    Two events form the shape of a Damocles Sword. The day in which China decides to de-leverage our debt they hold and the day when the ‘BRICS’ alliance deploys a substitute to the dollar as a world currency reserve. I don’t know when this is going to occur, but the days of monetizing debt will be over. This strongly recommends our government downsizing and tackling our debt program. But we still want to act like a spendthrift with an American Express card with no limit in our role as global patrol officer. It’s unsustainable. If you don’t agree then tell me where the money is coming from to maintain it.

    Am I saying, withdraw entirely to a fortress posture? No. But we’ve made (virtually) helpless children out of our allies. Europe needs to be weaned from our tit after 70 years. It’s ridiculous. Even Japan, with all their economic malaise, recognizes that the U.S. can’t protect them forever and they are gradually assembling a military force - ostensibly for defensive purposes, but a little extra as a deterrent to aggression.

    On v), vi) and your conclusion, we have a synoptic view entirely.

    Regards,

    RC

  • Globalist War Hawks See Opportunity in the Islamic State

    09/04/2014 10:37:27 PM PDT · 16 of 19
    Noremac to pierrem15

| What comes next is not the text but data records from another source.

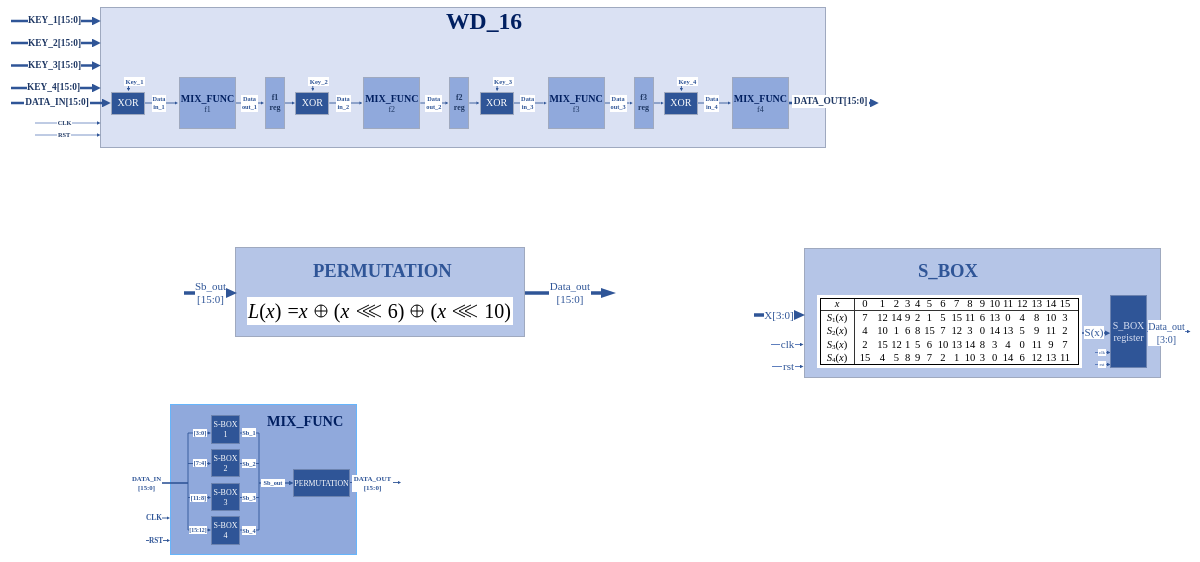
<!DOCTYPE html>
<html lang="en">
<head>
<meta charset="utf-8">
<title>WD_16 block diagram</title>
<style>
:root {
  --pale: #dae1f3;
  --light: #b5c5e7;
  --mid: #90a9dc;
  --deep: #2f5597;
  --navy: #001f60;
  --ink: #1f3864;
  --line: #9fa9bf;
  --glow: #66b5fb;
  --white: #fff;
}
* { box-sizing: border-box; margin: 0; padding: 0; }
body { width: 1200px; height: 562px; overflow: hidden; background: var(--white); }
.diagram { position: relative; width: 1200px; height: 562px; overflow: hidden; font-family: "Liberation Serif", serif; color: var(--deep); }
.panel, .wires, .tag, .title, .pipeline, .sboxes, .node, .formula, .lookup { position: absolute; }
.panel { border: 1px solid var(--line); }
.panel.core { left: 100px; top: 7px; width: 726px; height: 141px; background: var(--pale); }
.panel.perm { left: 235px; top: 247px; width: 290px; height: 90px; background: var(--light); }
.panel.sbox { left: 804px; top: 248px; width: 357px; height: 130px; background: var(--light); }
.panel.mix { left: 170px; top: 404px; width: 187px; height: 151px; background: var(--mid); border-color: var(--glow); }
.wires { left: 0; top: 0; }
.title { font-weight: bold; white-space: nowrap; }
.title.core { left: 446px; top: 7px; font-size: 23.6px; line-height: 28px; color: var(--navy); }
.title.perm { left: 313px; top: 260px; font-size: 18.6px; line-height: 21px; }
.title.sbox { left: 918px; top: 260px; font-size: 18.6px; line-height: 21px; }
.title.mix { left: 267px; top: 413px; font-size: 14.3px; line-height: 17px; color: var(--navy); }

.tag { display: flex; align-items: center; justify-content: center; text-align: center; white-space: nowrap; background: var(--white); font-size: 11px; line-height: 13px; }
.port { font-size: 9.4px; line-height: 11px; font-weight: bold; color: var(--ink); }
.tiny { font-size: 6.3px; line-height: 8px; font-weight: bold; }
.tiny.dark { color: var(--ink); }
.micro { font-size: 5px; line-height: 6px; }

.pipeline { left: 111px; top: 77px; height: 52px; display: flex; }
.stage { display: grid; grid-template-columns: 34px 34px 57px 29px 20px; width: 184.3px; align-items: center; }
.xor { position: relative; height: 23px; padding-bottom: 2px; display: flex; align-items: center; justify-content: center; background: var(--deep); color: var(--white); border: 1px solid var(--line); font-size: 10px; }
.key { position: absolute; left: 12px; top: -16px; width: 21px; height: 9px; background: var(--white); color: var(--deep); font-size: 6.6px; line-height: 9px; font-weight: bold; text-align: center; }
.bus { justify-self: center; padding: 0 1px; background: var(--white); font-size: 6.3px; line-height: 8.5px; font-weight: bold; text-align: center; }
.bus.in { margin-right: 6px; }
.bus.out { margin-right: 2px; }
.func, .reg { height: 52px; display: flex; flex-direction: column; justify-content: center; background: var(--mid); border: 1px solid var(--line); text-align: center; color: var(--ink); font-size: 8px; line-height: 10px; }
.func { padding-top: 2px; }
.func b { font-size: 10px; line-height: 12px; color: var(--navy); }
.reg { font-weight: bold; }

.formula { left: 247px; top: 297px; width: 266px; height: 28px; padding: 0 2px 0 1px; display: flex; justify-content: space-between; align-items: center; background: var(--white); color: #000; font-size: 20px; line-height: 28px; white-space: nowrap; }
.formula svg { fill: none; stroke: #000; }

.lookup { left: 817px; top: 295px; width: 265px; height: 73px; padding: 3px; background: var(--white); color: #000; }
.lookup table { width: 259px; height: 67px; table-layout: fixed; border-collapse: separate; border-spacing: 0; outline: 1px solid #000; outline-offset: -1px; font-size: 10.6px; line-height: 12px; text-align: center; }
.lookup th { font-weight: normal; white-space: nowrap; border-right: 1px solid #333; }
.lookup td { white-space: nowrap; }
.lookup td:last-child { padding-right: 7px; }
.lookup thead th, .lookup thead td { border-bottom: 1px solid #333; }
.lookup sub { font-size: 7px; line-height: 0; vertical-align: -1px; }

.node { display: flex; align-items: center; justify-content: center; background: var(--deep); color: var(--white); border: 1px solid #6c83b0; }
.node.register { left: 1110px; top: 295px; width: 37px; height: 73px; font-size: 10px; line-height: 11.5px; text-align: center; color: var(--pale); }
.node.permute { left: 293px; top: 469px; width: 57px; height: 28px; font-size: 7.8px; }
.sboxes { left: 211px; top: 415px; width: 29px; height: 130px; display: flex; flex-direction: column; justify-content: space-between; }
.sboxes span { height: 28.5px; background: var(--deep); border: 1px solid #6c83b0; color: var(--white); font-size: 8px; line-height: 10px; text-align: center; padding-top: 4px; white-space: nowrap; }
</style>
</head>
<body>
<main class="diagram">
  <div class="panel core"></div>
  <div class="panel perm"></div>
  <div class="panel sbox"></div>
  <div class="panel mix"></div>

  <svg class="wires" width="1200" height="562" viewBox="0 0 1200 562" fill="none" stroke="#2f5597" aria-hidden="true">
    <defs>
      <marker id="head" viewBox="0 0 4 4" refX="0" refY="2" markerWidth="3.5" markerHeight="3.5" orient="auto"><polygon points="0,0 4,2 0,4" fill="#2f5597" stroke="none"/></marker>
      <g id="feed-wires" marker-end="url(#head)">
        <line x1="145" y1="103" x2="175" y2="103"/>
        <line x1="128.5" y1="84" x2="128.5" y2="88"/>
      </g>
      <g id="reg-wires" marker-end="url(#head)">
        <line x1="236" y1="103" x2="261" y2="103"/>
        <line x1="285" y1="103" x2="292" y2="103"/>
      </g>
      <line id="key-wire" x1="11" y1="0" x2="92" y2="0" stroke-width="2.5" marker-end="url(#head)"/>
    </defs>
    <g class="core-wires">
      <use href="#key-wire" y="21"/>
      <use href="#key-wire" y="43"/>
      <use href="#key-wire" y="65.5"/>
      <use href="#key-wire" y="88"/>
      <path d="M11 103H102" stroke-width="2.5" marker-end="url(#head)"/>
      <g stroke="#7f97c8">
        <path d="M35 123H97" marker-end="url(#head)"/>
        <path d="M35 135H97" marker-end="url(#head)"/>
      </g>
      <g stroke-width="0.9">
        <use href="#feed-wires"/>
        <use href="#feed-wires" x="184.3"/>
        <use href="#feed-wires" x="368.6"/>
        <use href="#feed-wires" x="552.9"/>
        <use href="#reg-wires"/>
        <use href="#reg-wires" x="184.3"/>
        <use href="#reg-wires" x="368.6"/>
      </g>
      <path d="M789 103H870" stroke-width="2.5" marker-end="url(#head)"/>
    </g>
    <g class="perm-wires">
      <path d="M184 293H228M525 293H603" stroke-width="3.6"/>
      <path d="M226 288L237 293L226 298ZM601 288L616 293L601 298Z" fill="#2f5597" stroke="none"/>
    </g>
    <g class="sbox-wires">
      <path d="M754 315H796" stroke-width="3.6"/>
      <path d="M794 310L805 315L794 320Z" fill="#2f5597" stroke="none"/>
      <g stroke="#5f7fbd">
        <path d="M771 344.5H800" marker-end="url(#head)"/>
        <path d="M772 366.5H800" marker-end="url(#head)"/>
        <path d="M1095 352.5H1107" marker-end="url(#head)"/>
        <path d="M1095 364.5H1107" marker-end="url(#head)"/>
        <path d="M1147 331.5H1187" marker-end="url(#head)"/>
      </g>
      <path d="M1082 333H1105" stroke-width="1.5" marker-end="url(#head)"/>
    </g>
    <g class="mix-wires" stroke-width="0.9">
      <path d="M188 433V530M259 433V530M240 433H259M240 463.5H259M240 497.5H259M240 530H259"/>
      <path d="M188 433H208" marker-end="url(#head)"/>
      <path d="M188 463.5H208" marker-end="url(#head)"/>
      <path d="M188 497.5H208" marker-end="url(#head)"/>
      <path d="M188 530H208" marker-end="url(#head)"/>
      <path d="M162 483H188" stroke-width="1.6"/>
      <path d="M259 483H289" stroke-width="1.3" marker-end="url(#head)"/>
      <path d="M350 482.5H398" marker-end="url(#head)"/>
      <path d="M162 518H167" marker-end="url(#head)"/>
      <path d="M146 540.5H167" marker-end="url(#head)"/>
    </g>
  </svg>

  <h1 class="title core">WD_16</h1>
  <span class="tag port" style="left:28px;top:14px;width:53px;height:12px">KEY_1[15:0]</span>
  <span class="tag port" style="left:28px;top:37px;width:53px;height:12px">KEY_2[15:0]</span>
  <span class="tag port" style="left:28px;top:59px;width:53px;height:12px">KEY_3[15:0]</span>
  <span class="tag port" style="left:27px;top:81px;width:53px;height:12px">KEY_4[15:0]</span>
  <span class="tag port" style="left:24px;top:96px;width:66px;height:12px">DATA_IN[15:0]</span>
  <span class="tag tiny dark" style="left:57px;top:119px;width:15px;height:8px">CLK</span>
  <span class="tag tiny dark" style="left:57px;top:131px;width:14px;height:8px">RST</span>

  <section class="pipeline">
    <div class="stage">
      <div class="xor">XOR<span class="key">Key_1</span></div>
      <div class="bus in">Data<br>in_1</div>
      <div class="func"><b>MIX_FUNC</b>f1</div>
      <div class="bus out">Data<br>out_1</div>
      <div class="reg">f1<br>reg</div>
    </div>
    <div class="stage">
      <div class="xor">XOR<span class="key">Key_2</span></div>
      <div class="bus in">Data<br>in_2</div>
      <div class="func"><b>MIX_FUNC</b>f2</div>
      <div class="bus out">Data<br>out_2</div>
      <div class="reg">f2<br>reg</div>
    </div>
    <div class="stage">
      <div class="xor">XOR<span class="key">Key_3</span></div>
      <div class="bus in">Data<br>in_3</div>
      <div class="func"><b>MIX_FUNC</b>f3</div>
      <div class="bus out">Data<br>out_3</div>
      <div class="reg">f3<br>reg</div>
    </div>
    <div class="stage">
      <div class="xor">XOR<span class="key">Key_4</span></div>
      <div class="bus in">Data<br>in_4</div>
      <div class="func"><b>MIX_FUNC</b>f4</div>
    </div>
  </section>
  <span class="tag port" style="left:792px;top:95px;width:77px;height:13px">DATA_OUT[15:0]</span>

  <h2 class="title perm">PERMUTATION</h2>
  <span class="tag" style="left:195px;top:280px;width:31px;height:26px">Sb_out<br>[15:0]</span>
  <span class="tag" style="left:549px;top:280px;width:42px;height:26px">Data_out<br>[15:0]</span>
  <div class="formula">
    <svg width="0" height="0" style="position:absolute" aria-hidden="true"><defs>
      <g id="xor-sign"><circle cx="7" cy="7" r="6"/><path d="M1 7H13M7 1V13"/></g>
      <path id="rotate-sign" d="M13 1L1 7L13 13M19 1L7 7L19 13M25 1L13 7L25 13"/>
    </defs></svg>
    <span><i>L</i>(<i>x</i>)</span><span>=<i>x</i></span>
    <svg width="14" height="14" role="img" aria-label="xor"><use href="#xor-sign"/></svg>
    <span>(<i>x</i></span>
    <svg width="26" height="14" role="img" aria-label="rotate left"><use href="#rotate-sign"/></svg>
    <span>6)</span>
    <svg width="14" height="14" role="img" aria-label="xor"><use href="#xor-sign"/></svg>
    <span>(<i>x</i></span>
    <svg width="26" height="14" role="img" aria-label="rotate left"><use href="#rotate-sign"/></svg>
    <span>10)</span>
  </div>

  <h2 class="title sbox">S_BOX</h2>
  <span class="tag" style="left:764px;top:309px;width:30px;height:13px">X[3:0]</span>
  <span class="tag" style="left:780px;top:338px;width:15px;height:13px">clk</span>
  <span class="tag" style="left:782px;top:360px;width:13px;height:13px">rst</span>
  <div class="lookup">
    <table>
      <colgroup><col style="width:35px"><col style="width:20px"><col style="width:15px"><col style="width:13px"><col style="width:9.5px"><col style="width:10.5px"><col style="width:13px"><col style="width:14px"><col style="width:13.5px"><col style="width:13px"><col style="width:12px"><col style="width:12.5px"><col style="width:14px"><col style="width:14.5px"><col style="width:14.5px"><col style="width:14px"><col style="width:21px"></colgroup>
      <thead>
        <tr><th><i>x</i></th><td>0</td><td>1</td><td>2</td><td>3</td><td>4</td><td>5</td><td>6</td><td>7</td><td>8</td><td>9</td><td>10</td><td>11</td><td>12</td><td>13</td><td>14</td><td>15</td></tr>
      </thead>
      <tbody>
        <tr><th><i>S</i><sub>1</sub>(<i>x</i>)</th><td>7</td><td>12</td><td>14</td><td>9</td><td>2</td><td>1</td><td>5</td><td>15</td><td>11</td><td>6</td><td>13</td><td>0</td><td>4</td><td>8</td><td>10</td><td>3</td></tr>
        <tr><th><i>S</i><sub>2</sub>(<i>x</i>)</th><td>4</td><td>10</td><td>1</td><td>6</td><td>8</td><td>15</td><td>7</td><td>12</td><td>3</td><td>0</td><td>14</td><td>13</td><td>5</td><td>9</td><td>11</td><td>2</td></tr>
        <tr><th><i>S</i><sub>3</sub>(<i>x</i>)</th><td>2</td><td>15</td><td>12</td><td>1</td><td>5</td><td>6</td><td>10</td><td>13</td><td>14</td><td>8</td><td>3</td><td>4</td><td>0</td><td>11</td><td>9</td><td>7</td></tr>
        <tr><th><i>S</i><sub>4</sub>(<i>x</i>)</th><td>15</td><td>4</td><td>5</td><td>8</td><td>9</td><td>7</td><td>2</td><td>1</td><td>10</td><td>3</td><td>0</td><td>14</td><td>6</td><td>12</td><td>13</td><td>11</td></tr>
      </tbody>
    </table>
  </div>
  <div class="node register">S_BOX<br>register</div>
  <span class="tag" style="left:1084px;top:326px;width:20px;height:13px">S(x)</span>
  <span class="tag micro" style="left:1098px;top:349px;width:8px;height:7px">clk</span>
  <span class="tag micro" style="left:1098px;top:361px;width:8px;height:7px">rst</span>
  <span class="tag" style="left:1148px;top:320px;width:37px;height:26px;font-size:10px">Data_out<br>[3:0]</span>

  <h2 class="title mix">MIX_FUNC</h2>
  <div class="sboxes">
    <span>S-BOX<br>1</span><span>S-BOX<br>2</span><span>S-BOX<br>3</span><span>S-BOX<br>4</span>
  </div>
  <div class="node permute">PERMUTATION</div>
  <span class="tag tiny" style="left:193px;top:429px;width:14px;height:8px">[3:0]</span>
  <span class="tag tiny" style="left:193px;top:459px;width:14px;height:8px">[7:4]</span>
  <span class="tag tiny" style="left:190px;top:494px;width:17px;height:8px">[11:8]</span>
  <span class="tag tiny" style="left:189px;top:526px;width:18px;height:8px;font-size:5.8px">[15:12]</span>
  <span class="tag tiny" style="left:242px;top:428px;width:14px;height:9px">Sb_1</span>
  <span class="tag tiny" style="left:242px;top:459px;width:14px;height:9px">Sb_2</span>
  <span class="tag tiny" style="left:242px;top:493px;width:14px;height:9px">Sb_3</span>
  <span class="tag tiny" style="left:242px;top:526px;width:14px;height:9px">Sb_4</span>
  <span class="tag tiny" style="left:261px;top:479px;width:24px;height:8px">Sb_out</span>
  <span class="tag tiny" style="left:131px;top:475px;width:31px;height:17px;background:none;font-size:6.8px;line-height:8.5px">DATA_IN<br>[15:0]</span>
  <span class="tag tiny" style="left:146px;top:513px;width:16px;height:9px;font-size:7.3px">CLK</span>
  <span class="tag tiny" style="left:149px;top:536px;width:14px;height:9px;font-size:7.3px">RST</span>
  <span class="tag tiny" style="left:352px;top:475px;width:41px;height:17px;font-size:7px;line-height:8.5px">DATA_OUT<br>[15:0]</span>
</main>
</body>
</html>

    first of all, let me correct you on a couple of things. I didn’t once mention the Jews in my commentary, nor did I allude to them, nor did I intend such an allusion. I support the State of Israel. You violated the ‘assume’ rule. I don’t subscribe to the Jewish conspiracy theory of history. Kristol happens to be a Jew, but the other two aren’t. Where did you come up with that? Forget it, I don’t want to know.

    Second, I’m not a Libertarian. They have a handful of policy positions I don’t endorse. I am a Constitutionalist. As for the foreign policy this country has practiced for the past 63 years, you are laughably naive. The odds that we could screw up every risky move on the Global Chessboard foreign policy game we’ve been playing are outside of the solar system of reality.

    That you buy the “oops, my bad” narrative of our failed military opportunism, our fomenting of sectarian violence and our failure to secure our borders, while amassing trillions in debt, reflects poorly on your reasoning ability.

  • Globalist War Hawks See Opportunity in the Islamic State

    09/04/2014 10:25:24 PM PDT · 15 of 19
    Noremac to Billthedrill

    I understand your point and concur for the most part. I randomly check in on (pardon the expression) NeoCons at frequent intervals, and the problem is they never waiver in their perspective. The U.S. Military, to them is like the proverbial guy with a hammer, to whom everything on the world’s stage looks like a nail. These three guys I profiled, epitomize that, but I could be here all night citing other examples of the same syndrome.

    I thought I made it clear that I support the effort to deal with the Islamic State even though I regret that it has become necessary because of the willful misconduct of this and the past two Presidencies. So let’s go kick some Islamic State butt, but for Allah’s sake, let’s use overwhelming force and not shit around there for another 10 years with nothing to show but more dead and crippled Americans. I don’t trust this President to do what I just described, but what other option do we have. Certainly we can’t do nothing.

    I think we’re on the same page. What would you prefer I call NeoCons? Is there another name for them? And let’s not be cute and pretend that such a thing as a globalist warfare state agenda doesn’t exist. Because then we’re operating on the ‘accidental’ theory of foreign policy of the last 63 years. It just doesn’t wash, on close examination.